### What the task asks
Write out each line from the data below that includes the word "olive".

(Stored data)
*** Block opens ***
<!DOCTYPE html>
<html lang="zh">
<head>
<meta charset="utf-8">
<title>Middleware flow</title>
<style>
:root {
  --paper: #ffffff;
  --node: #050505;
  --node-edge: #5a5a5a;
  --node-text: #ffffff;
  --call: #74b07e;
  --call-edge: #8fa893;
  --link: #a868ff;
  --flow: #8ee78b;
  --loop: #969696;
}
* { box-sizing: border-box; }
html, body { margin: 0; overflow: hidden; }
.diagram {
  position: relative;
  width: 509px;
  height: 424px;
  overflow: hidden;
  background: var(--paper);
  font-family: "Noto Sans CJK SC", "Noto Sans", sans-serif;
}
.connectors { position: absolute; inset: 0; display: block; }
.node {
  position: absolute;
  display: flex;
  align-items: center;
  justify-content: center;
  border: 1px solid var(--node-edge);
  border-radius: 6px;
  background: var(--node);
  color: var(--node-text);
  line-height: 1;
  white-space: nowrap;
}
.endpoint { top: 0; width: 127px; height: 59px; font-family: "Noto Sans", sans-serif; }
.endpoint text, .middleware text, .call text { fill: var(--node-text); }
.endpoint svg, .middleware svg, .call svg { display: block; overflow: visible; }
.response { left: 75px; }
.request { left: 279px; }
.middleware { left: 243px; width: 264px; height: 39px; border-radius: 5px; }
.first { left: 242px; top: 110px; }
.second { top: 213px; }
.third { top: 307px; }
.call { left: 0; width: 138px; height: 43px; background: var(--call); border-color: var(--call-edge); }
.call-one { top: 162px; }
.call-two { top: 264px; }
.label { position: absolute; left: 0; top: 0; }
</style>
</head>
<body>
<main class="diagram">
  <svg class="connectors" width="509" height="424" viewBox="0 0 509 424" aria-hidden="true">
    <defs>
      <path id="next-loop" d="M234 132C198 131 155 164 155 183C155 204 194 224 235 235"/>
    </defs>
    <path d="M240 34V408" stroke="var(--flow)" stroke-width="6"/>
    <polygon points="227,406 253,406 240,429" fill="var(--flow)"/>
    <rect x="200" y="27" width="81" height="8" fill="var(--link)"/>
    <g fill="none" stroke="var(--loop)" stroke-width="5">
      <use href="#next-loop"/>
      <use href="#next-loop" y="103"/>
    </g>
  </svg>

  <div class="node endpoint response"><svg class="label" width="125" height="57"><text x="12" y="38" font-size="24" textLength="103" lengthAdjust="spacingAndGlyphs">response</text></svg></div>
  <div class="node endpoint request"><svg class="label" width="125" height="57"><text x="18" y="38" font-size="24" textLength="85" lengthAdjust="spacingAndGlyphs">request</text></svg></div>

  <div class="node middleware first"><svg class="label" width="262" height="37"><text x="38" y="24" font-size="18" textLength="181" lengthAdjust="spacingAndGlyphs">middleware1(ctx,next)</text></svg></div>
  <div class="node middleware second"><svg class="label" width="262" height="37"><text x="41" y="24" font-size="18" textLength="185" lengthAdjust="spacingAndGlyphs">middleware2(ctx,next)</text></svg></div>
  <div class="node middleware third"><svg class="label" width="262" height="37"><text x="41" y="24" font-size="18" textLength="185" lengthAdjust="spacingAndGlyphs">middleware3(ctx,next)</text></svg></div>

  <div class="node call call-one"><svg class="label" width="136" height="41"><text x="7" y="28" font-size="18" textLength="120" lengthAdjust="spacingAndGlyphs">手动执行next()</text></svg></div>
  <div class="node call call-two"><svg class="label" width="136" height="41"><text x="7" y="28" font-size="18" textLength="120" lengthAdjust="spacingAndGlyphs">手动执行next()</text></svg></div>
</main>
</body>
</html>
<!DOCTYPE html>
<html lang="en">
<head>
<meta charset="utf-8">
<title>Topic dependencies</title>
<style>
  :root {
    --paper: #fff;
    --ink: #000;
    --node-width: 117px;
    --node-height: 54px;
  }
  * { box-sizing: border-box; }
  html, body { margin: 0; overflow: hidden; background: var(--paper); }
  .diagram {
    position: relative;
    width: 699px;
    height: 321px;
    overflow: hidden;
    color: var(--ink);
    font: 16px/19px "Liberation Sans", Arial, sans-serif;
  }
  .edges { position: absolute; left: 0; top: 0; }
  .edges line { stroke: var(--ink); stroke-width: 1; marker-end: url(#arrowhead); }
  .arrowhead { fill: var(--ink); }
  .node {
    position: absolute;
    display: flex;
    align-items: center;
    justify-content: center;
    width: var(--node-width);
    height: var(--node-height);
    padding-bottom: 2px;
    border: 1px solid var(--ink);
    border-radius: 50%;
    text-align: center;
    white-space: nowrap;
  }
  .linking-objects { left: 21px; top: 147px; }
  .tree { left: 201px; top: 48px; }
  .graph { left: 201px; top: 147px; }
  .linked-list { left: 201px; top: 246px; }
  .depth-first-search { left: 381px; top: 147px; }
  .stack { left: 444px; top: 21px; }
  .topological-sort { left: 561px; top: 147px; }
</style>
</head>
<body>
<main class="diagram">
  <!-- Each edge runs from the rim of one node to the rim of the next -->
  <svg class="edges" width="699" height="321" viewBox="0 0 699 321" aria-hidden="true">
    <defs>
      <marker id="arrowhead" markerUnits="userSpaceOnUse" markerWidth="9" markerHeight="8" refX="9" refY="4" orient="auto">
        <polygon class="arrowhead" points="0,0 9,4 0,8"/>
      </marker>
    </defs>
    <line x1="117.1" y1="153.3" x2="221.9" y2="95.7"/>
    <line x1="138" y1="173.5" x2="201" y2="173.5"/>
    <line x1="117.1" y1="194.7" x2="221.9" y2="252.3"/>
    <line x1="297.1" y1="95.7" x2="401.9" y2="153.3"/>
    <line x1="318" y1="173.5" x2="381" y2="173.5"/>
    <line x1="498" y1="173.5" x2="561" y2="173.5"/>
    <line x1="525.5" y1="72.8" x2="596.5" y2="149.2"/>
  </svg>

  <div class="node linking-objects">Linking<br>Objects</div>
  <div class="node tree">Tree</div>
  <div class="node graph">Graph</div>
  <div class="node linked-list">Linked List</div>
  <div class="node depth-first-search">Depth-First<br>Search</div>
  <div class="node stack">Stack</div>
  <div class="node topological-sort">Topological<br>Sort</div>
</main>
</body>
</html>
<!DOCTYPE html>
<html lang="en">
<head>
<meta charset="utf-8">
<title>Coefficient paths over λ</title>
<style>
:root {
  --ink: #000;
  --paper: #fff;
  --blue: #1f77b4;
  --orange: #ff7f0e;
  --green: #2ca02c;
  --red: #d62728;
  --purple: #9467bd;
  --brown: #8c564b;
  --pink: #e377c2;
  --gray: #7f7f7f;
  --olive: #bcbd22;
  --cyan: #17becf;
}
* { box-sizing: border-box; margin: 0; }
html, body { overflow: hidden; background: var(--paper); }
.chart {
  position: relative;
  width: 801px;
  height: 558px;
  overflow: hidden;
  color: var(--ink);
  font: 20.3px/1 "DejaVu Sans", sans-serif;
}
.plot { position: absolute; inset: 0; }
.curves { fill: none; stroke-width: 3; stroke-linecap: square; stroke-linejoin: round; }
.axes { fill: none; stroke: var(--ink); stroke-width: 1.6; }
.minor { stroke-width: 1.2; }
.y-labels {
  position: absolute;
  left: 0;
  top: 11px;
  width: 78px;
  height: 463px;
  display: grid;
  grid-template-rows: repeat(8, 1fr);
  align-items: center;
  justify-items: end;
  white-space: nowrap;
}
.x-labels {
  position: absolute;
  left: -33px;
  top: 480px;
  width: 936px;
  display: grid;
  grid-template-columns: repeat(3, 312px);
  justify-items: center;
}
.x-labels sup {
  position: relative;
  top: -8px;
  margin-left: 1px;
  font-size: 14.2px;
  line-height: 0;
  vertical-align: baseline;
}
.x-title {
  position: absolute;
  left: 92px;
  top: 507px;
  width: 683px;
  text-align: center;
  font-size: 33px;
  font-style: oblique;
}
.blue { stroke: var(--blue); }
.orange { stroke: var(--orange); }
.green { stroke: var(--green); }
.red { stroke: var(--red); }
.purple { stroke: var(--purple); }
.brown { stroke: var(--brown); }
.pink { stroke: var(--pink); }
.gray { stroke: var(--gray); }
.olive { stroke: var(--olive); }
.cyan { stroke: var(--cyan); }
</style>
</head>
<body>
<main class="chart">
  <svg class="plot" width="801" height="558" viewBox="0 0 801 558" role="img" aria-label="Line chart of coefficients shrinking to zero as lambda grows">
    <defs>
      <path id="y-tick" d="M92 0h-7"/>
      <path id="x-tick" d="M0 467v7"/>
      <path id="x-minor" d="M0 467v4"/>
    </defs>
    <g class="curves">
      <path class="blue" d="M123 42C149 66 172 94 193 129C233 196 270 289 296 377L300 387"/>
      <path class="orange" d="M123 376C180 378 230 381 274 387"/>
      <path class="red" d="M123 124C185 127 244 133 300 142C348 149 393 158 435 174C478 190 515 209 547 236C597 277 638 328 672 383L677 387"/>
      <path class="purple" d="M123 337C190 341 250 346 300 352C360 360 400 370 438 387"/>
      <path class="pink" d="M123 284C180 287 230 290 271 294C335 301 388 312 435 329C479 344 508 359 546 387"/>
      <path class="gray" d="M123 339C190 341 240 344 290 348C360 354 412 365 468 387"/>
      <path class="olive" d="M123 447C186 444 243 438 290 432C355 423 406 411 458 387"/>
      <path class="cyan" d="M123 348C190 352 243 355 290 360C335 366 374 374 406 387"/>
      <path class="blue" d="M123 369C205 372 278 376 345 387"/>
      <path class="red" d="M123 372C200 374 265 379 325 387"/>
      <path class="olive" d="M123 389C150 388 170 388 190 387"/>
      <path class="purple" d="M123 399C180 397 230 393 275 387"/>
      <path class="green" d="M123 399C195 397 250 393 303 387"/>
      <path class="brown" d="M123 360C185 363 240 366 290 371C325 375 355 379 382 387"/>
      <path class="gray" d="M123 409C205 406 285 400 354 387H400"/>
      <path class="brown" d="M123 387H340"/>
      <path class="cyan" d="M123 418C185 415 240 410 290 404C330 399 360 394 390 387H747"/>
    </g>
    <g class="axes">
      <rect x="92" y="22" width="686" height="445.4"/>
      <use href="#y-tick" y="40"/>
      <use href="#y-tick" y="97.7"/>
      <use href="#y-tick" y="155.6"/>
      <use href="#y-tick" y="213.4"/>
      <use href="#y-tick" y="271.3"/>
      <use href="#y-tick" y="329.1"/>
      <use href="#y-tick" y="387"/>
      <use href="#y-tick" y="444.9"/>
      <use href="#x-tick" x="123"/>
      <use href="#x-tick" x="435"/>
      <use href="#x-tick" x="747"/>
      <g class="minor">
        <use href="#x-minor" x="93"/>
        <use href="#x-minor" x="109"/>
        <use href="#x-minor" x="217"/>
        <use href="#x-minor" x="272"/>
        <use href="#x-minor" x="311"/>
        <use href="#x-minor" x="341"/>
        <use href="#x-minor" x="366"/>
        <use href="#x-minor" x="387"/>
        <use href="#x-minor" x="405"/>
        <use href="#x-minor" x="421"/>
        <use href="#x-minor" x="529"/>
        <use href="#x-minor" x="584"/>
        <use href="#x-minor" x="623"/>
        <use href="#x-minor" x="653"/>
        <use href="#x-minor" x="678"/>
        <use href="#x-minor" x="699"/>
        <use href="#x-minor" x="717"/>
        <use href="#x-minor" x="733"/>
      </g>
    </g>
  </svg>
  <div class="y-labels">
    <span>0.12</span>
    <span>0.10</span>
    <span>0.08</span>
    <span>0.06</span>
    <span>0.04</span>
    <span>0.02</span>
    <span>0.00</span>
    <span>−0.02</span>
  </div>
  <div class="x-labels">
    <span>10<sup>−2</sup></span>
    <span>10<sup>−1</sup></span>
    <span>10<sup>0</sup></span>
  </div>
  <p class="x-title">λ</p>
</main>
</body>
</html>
*** Block closes ***
### Answer box
  --olive: #bcbd22;
.olive { stroke: var(--olive); }
      <path class="olive" d="M123 447C186 444 243 438 290 432C355 423 406 411 458 387"/>
      <path class="olive" d="M123 389C150 388 170 388 190 387"/>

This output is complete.